Everyone can agree that it is imperative that more homes are built in the right places. It was therefore welcome that the Budget announced an extra £500m to pay for housing infrastructure. But behind the headlines, is the detail that 80% of funding across all Government schemes for house building will be going to areas of “high affordability.” This will not deliver the vision of a housing market that works for everyone.

Support for Homeownership

The Budget confirmed a new Help to Buy Equity Loan Scheme and extended Stamp Duty Land Tax relief to all qualifying shared ownership properties (with a launch of a Call for Evidence on Private Shared Ownership).  It also launched a consultation on new permitted development rights to allow upwards extensions above commercial premises and to allow commercial buildings to be demolished and replaced with homes (Planning reform: supporting the high street and increasing the delivery of new homes).

There is a concern that policies continue to underline the prevailing view that social housing is a stepping stone to home ownership, rather than recognising that it is the right choice for some, and this doesn’t help with stigmatising social housing tenants.

There are estates in the North which almost certainly meet the definition of affordable but fall so far below modern standards there is, not just a stigmatising of residents, but a loss of hope.  Residents either put up with this, or move to the far less stable private rented sector.  There they find tenancies that could be less stable and quality which is in many cases below decent standards with 354,000 private rented sector properties being unfit in the North – see The Hidden costs of Poor Quality Housing in the North.

A combination of new council house building and investment in quality of existing stock will, over time, create capacity to deliver as much as 20-30,000 social rented homes a year.
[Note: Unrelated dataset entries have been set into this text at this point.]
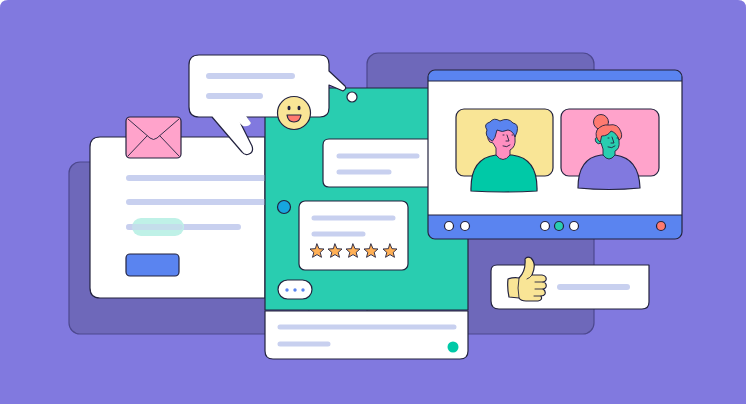
<!DOCTYPE html>
<html lang="en">
<head>
<meta charset="utf-8">
<title>Customer communication channels</title>
<style>
:root {
  --page: #ffffff;
  --violet: #8179df;
  --violet-deep: #6e68ba;
  --violet-edge: #4d488f;
  --ink: #23233f;
  --paper: #ffffff;
  --line: #c8d0ef;
  --green: #29cdb0;
  --green-strong: #00c9a7;
  --mint: #bff1e7;
  --blue: #5a84f0;
  --sky: #16a5de;
  --pink: #ffa3cb;
  --rose: #ff8fc0;
  --yellow: #f9e596;
  --coral: #ff7a70;
  --orange: #ffb056;
}
html, body { margin: 0; background: var(--page); overflow: hidden; }
.hero { display: block; width: 746px; height: 404px; }
.outline { stroke: var(--ink); stroke-width: 1.2; stroke-linejoin: round; stroke-linecap: round; }
.thin { stroke: var(--ink); stroke-width: .9; stroke-linejoin: round; stroke-linecap: round; }
.paper { fill: var(--paper); }
.panel { fill: var(--violet-deep); stroke: var(--violet-edge); stroke-width: 1.2; }
.text-lines { fill: none; stroke: var(--line); stroke-width: 6; stroke-linecap: round; }
.text-lines.small { stroke-width: 5; }
.none { fill: none; }
.green { fill: var(--green); }
.green-strong { fill: var(--green-strong); }
.mint { fill: var(--mint); }
.blue { fill: var(--blue); }
.sky { fill: var(--sky); }
.pink { fill: var(--pink); }
.rose { fill: var(--rose); }
.yellow { fill: var(--yellow); }
.coral { fill: var(--coral); }
.orange { fill: var(--orange); }
.violet { fill: var(--violet); }
.ink { fill: var(--ink); }
</style>
</head>
<body>
<svg class="hero" viewBox="0 0 746 404" role="img" aria-label="Email, chat, review and video call windows">
  <defs>
    <polygon id="star" points="0,-7 2,-2.3 7,-2 3.2,1.4 4.5,6.3 0,3.6 -4.5,6.3 -3.2,1.4 -7,-2 -2,-2.3"/>
    <circle id="control" r="4.5"/>
    <clipPath id="call-shape"><rect x="428" y="70" width="254" height="169" rx="7"/></clipPath>
  </defs>

  <path id="background" class="violet" d="M0 404V8Q0 0 8 0H738Q746 0 746 8V404Z"/>

  <g id="back-panels">
    <rect class="panel" x="69" y="162" width="240" height="172" rx="11"/>
    <rect class="panel" x="367" y="53" width="227" height="281" rx="11"/>
  </g>

  <g id="email-window">
    <path class="paper outline" d="M265 137H100Q90 137 90 147V288Q90 298 100 298H265Z"/>
    <path class="text-lines" d="M129 178H265M129 202H265M129 227H238"/>
    <rect class="mint" x="132" y="218" width="52" height="18" rx="9"/>
    <path class="text-lines" opacity=".55" d="M129 227H180"/>
    <rect class="blue outline" x="126" y="254" width="53" height="22" rx="4"/>
    <g id="envelope">
      <rect class="pink outline" x="126" y="117" width="55" height="41" rx="4"/>
      <path class="none thin" d="M128 119L150 138Q153.500 141 157 138L179 119M128 156L147 136M179 156L160 136"/>
    </g>
  </g>

  <g id="chat-window">
    <path class="green outline" d="M265 310V98Q265 88 275 88H468V310Z"/>
    <path class="paper outline" d="M265 311H468V351Q468 359 460 359H273Q265 359 265 351Z"/>
    <path class="text-lines small" d="M280 327H454M280 344H328"/>
    <circle class="green-strong" cx="453" cy="347" r="5.500"/>

    <g id="message">
      <path class="paper outline" d="M440 139H329Q323 139 323 145V181Q323 187 329 187H440Z"/>
      <path class="text-lines small" d="M339 156H417M339 172H389"/>
    </g>

    <circle class="sky outline" cx="284" cy="207" r="6.500"/>

    <g id="review">
      <rect class="paper outline" x="299" y="201" width="109" height="69" rx="6"/>
      <path class="text-lines small" d="M314 218H393M314 234H363"/>
      <g class="orange thin">
        <use href="#star" x="317" y="251"/>
        <use href="#star" x="335" y="251"/>
        <use href="#star" x="353" y="251"/>
        <use href="#star" x="371" y="251"/>
        <use href="#star" x="390" y="251"/>
      </g>
    </g>

    <g id="typing">
      <rect class="paper outline" x="278" y="280" width="34" height="19" rx="9.500"/>
      <g class="blue">
        <circle cx="287" cy="290" r="1.700"/>
        <circle cx="295" cy="290" r="1.700"/>
        <circle cx="303" cy="290" r="1.700"/>
      </g>
    </g>
  </g>

  <g id="speech-bubble">
    <path class="paper outline" d="M199 55H320Q329 55 329 64V71L345 86Q347 89 343 91L329 85V108Q329 117 320 117H246L250 123Q247 127 240 122L252 146Q254 152 249 154Q245 156 242 152L212 117H199Q189 117 189 107V65Q189 55 199 55Z"/>
    <path class="paper" d="M228 116L236 120L243 126Q249 127 251 123L246 116Z"/>
    <path class="text-lines" stroke-width="7" d="M209 76H292M209 96H260"/>
    <circle class="paper outline" cx="352" cy="97" r="5"/>
  </g>

  <g id="smiley">
    <circle class="yellow outline" cx="294" cy="113" r="16.500"/>
    <ellipse class="ink" cx="289" cy="108" rx="1.500" ry="2.200"/>
    <ellipse class="ink" cx="299" cy="108" rx="1.500" ry="2.200"/>
    <path class="coral outline" d="M287 115H301Q300 122 294 122Q288 122 287 115Z"/>
  </g>

  <g id="video-call">
    <g clip-path="url(#call-shape)">
      <rect class="paper" x="428" y="70" width="254" height="169"/>
      <rect class="blue" x="428" y="70" width="254" height="11"/>
      <rect class="blue" x="428" y="215" width="254" height="24"/>
      <path class="none outline" d="M428 81H682M428 215H682"/>
    </g>
    <rect class="none outline" x="428" y="70" width="254" height="169" rx="7" stroke-width="1.500"/>

    <g id="caller-one">
      <rect class="yellow outline" x="456" y="109" width="97" height="67" rx="8"/>
      <path class="green-strong outline" d="M471 191Q470 158 496 155H512Q538 158 537 191Q504 193 471 191Z"/>
      <path class="rose thin" d="M491 136Q487 135 488 139Q489 143 493 143L496 148V155Q503 164 510 155V150Q516 147 515 138V127L495 126Z"/>
      <path class="blue thin" d="M492 141Q484 136 487 130Q483 124 490 122Q494 117 500 121Q508 117 513 123Q519 124 517 132L515 137Q513 131 508 130Q502 133 497 130L495 137Z"/>
      <path class="none thin" d="M507 135L509 141H506M503 146Q507 148 510 145M503 135H504M512 135H513"/>
    </g>

    <g id="caller-two">
      <rect class="pink outline" x="561" y="109" width="98" height="67" rx="8"/>
      <path class="violet outline" d="M578 188Q578 158 601 155H615Q639 158 640 188Q609 191 578 188Z"/>
      <circle class="coral thin" cx="601" cy="122" r="7.500"/>
      <path class="green thin" d="M597 137Q594 138 596 142Q598 145 601 143L603 149V155Q609 163 615 155V151Q620 149 619 141L618 130H600Z"/>
      <path class="coral thin" d="M600 142Q594 137 597 130Q602 124 609 125Q618 123 621 132Q623 138 619 140Q617 133 611 131Q608 136 602 136Z"/>
      <path class="none thin" d="M612 137L614 143H611M608 147Q612 149 615 146M608 138H609M617 138H618"/>
    </g>

    <g id="call-controls" class="outline">
      <g class="paper">
        <use href="#control" x="449" y="226"/>
        <use href="#control" x="465" y="226"/>
        <use href="#control" x="545" y="226"/>
        <use href="#control" x="574" y="226"/>
      </g>
      <use class="green" href="#control" x="559" y="226"/>
      <use class="coral" href="#control" x="661" y="226"/>
    </g>
  </g>

  <g id="feedback">
    <path class="paper outline" d="M497 265H649V302Q649 309 642 309H499Q491 309 491 301V271Q491 265 497 265Z"/>
    <path class="text-lines" d="M560 287H627"/>
    <g id="thumbs-up">
      <path class="yellow outline" d="M508 279Q514 277 519 278Q526 271 525 259Q527 256 531 258Q537 264 532 275H542Q547 276 546 280Q545 282 543 282Q547 283 546 287Q545 289 543 289Q546 291 545 294Q544 296 541 296Q543 300 538 301H526Q521 301 519 298L509 297Q507 288 508 279Z"/>
      <path class="none thin" d="M519 278Q517 288 519 298M532 275Q530 278 527 279M535 282H543M535 289H543M534 296H541"/>
    </g>
  </g>
</svg>
</body>
</html>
Sir Oliver Letwin’s review of build out rates (published on the day of Budget) has also confirmed that delivering a wider range of tenures on sites improves the rate at which new homes are built – another reason to justify increased public investment on social rented housing.